#### Exercise details
What lines of the data hold the string "iResolution"? Pull each one out.

#### Records for the exercise
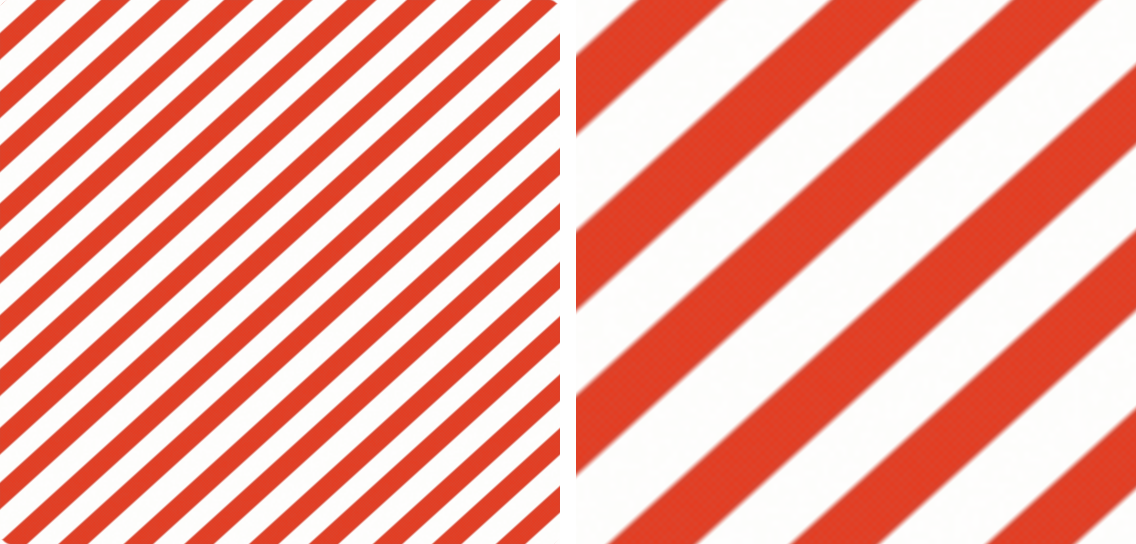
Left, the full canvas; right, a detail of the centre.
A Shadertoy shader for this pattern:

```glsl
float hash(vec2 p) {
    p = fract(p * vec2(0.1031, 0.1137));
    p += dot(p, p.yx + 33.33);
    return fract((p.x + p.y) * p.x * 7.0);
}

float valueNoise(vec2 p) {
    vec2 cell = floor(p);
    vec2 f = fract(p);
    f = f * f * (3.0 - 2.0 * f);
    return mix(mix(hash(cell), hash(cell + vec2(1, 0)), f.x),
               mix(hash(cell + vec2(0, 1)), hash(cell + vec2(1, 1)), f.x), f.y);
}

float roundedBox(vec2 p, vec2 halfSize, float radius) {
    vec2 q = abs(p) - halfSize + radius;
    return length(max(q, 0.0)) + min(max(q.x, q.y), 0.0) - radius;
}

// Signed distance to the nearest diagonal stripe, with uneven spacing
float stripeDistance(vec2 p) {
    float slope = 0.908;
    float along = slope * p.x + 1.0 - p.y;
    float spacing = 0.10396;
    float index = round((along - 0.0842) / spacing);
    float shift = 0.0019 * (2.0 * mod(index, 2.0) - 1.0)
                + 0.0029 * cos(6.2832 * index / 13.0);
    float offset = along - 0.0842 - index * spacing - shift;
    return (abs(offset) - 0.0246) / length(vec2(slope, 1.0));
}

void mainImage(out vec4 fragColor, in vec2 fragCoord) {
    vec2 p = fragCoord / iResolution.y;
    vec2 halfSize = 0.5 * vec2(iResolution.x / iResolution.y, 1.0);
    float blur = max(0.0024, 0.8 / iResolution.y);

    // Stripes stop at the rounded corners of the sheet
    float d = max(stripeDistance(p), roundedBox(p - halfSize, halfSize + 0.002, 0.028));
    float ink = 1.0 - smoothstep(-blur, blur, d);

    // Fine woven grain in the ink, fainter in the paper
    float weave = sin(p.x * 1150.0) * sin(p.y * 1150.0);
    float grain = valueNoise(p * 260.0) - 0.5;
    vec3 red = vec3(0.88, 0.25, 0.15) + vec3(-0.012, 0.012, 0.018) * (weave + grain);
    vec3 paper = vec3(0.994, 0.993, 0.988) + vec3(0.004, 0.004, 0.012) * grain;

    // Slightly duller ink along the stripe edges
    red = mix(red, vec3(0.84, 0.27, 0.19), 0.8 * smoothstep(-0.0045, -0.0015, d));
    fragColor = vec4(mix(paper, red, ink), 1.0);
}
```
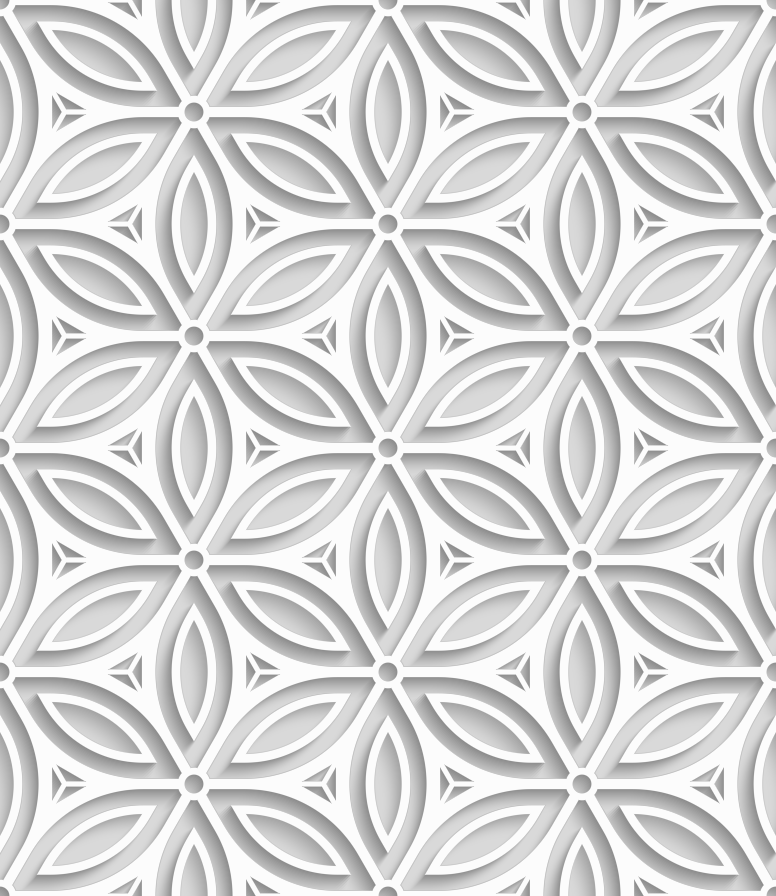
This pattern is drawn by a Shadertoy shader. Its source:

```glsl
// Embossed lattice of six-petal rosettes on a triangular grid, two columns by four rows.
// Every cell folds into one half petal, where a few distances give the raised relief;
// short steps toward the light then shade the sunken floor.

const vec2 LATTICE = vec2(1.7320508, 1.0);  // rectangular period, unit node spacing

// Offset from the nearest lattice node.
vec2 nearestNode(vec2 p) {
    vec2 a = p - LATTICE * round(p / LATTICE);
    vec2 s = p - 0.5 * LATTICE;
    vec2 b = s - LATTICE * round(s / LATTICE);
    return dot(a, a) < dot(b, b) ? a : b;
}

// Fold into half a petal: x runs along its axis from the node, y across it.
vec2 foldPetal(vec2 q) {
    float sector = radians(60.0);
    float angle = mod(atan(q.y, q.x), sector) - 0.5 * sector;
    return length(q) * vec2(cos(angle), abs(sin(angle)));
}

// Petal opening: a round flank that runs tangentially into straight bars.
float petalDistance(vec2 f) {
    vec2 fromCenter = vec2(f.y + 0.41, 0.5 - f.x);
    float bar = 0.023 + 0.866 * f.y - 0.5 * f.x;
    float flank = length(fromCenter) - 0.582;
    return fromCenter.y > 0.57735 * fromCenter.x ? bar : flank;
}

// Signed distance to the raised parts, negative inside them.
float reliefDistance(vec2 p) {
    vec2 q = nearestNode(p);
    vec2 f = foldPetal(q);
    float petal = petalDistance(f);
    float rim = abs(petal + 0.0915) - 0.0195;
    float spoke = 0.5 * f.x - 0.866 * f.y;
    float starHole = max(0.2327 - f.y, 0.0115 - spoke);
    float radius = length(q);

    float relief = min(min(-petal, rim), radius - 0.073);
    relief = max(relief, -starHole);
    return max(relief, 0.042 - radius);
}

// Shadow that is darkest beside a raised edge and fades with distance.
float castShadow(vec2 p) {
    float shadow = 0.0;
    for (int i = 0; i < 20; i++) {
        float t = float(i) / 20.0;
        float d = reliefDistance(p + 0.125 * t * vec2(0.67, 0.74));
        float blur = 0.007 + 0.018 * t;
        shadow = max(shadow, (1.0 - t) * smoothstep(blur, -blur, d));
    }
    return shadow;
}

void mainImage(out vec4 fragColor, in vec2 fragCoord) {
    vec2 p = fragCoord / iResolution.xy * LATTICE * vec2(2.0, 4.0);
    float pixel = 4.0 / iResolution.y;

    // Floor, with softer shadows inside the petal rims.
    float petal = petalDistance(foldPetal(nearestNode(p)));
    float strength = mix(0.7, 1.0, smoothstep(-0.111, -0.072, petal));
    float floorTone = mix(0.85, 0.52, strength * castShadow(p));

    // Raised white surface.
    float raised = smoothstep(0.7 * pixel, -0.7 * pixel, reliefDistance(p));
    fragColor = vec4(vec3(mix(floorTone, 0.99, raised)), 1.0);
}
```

#### Output for this exercise
    vec2 p = fragCoord / iResolution.y;
    vec2 halfSize = 0.5 * vec2(iResolution.x / iResolution.y, 1.0);
    float blur = max(0.0024, 0.8 / iResolution.y);
    vec2 p = fragCoord / iResolution.xy * LATTICE * vec2(2.0, 4.0);
    float pixel = 4.0 / iResolution.y;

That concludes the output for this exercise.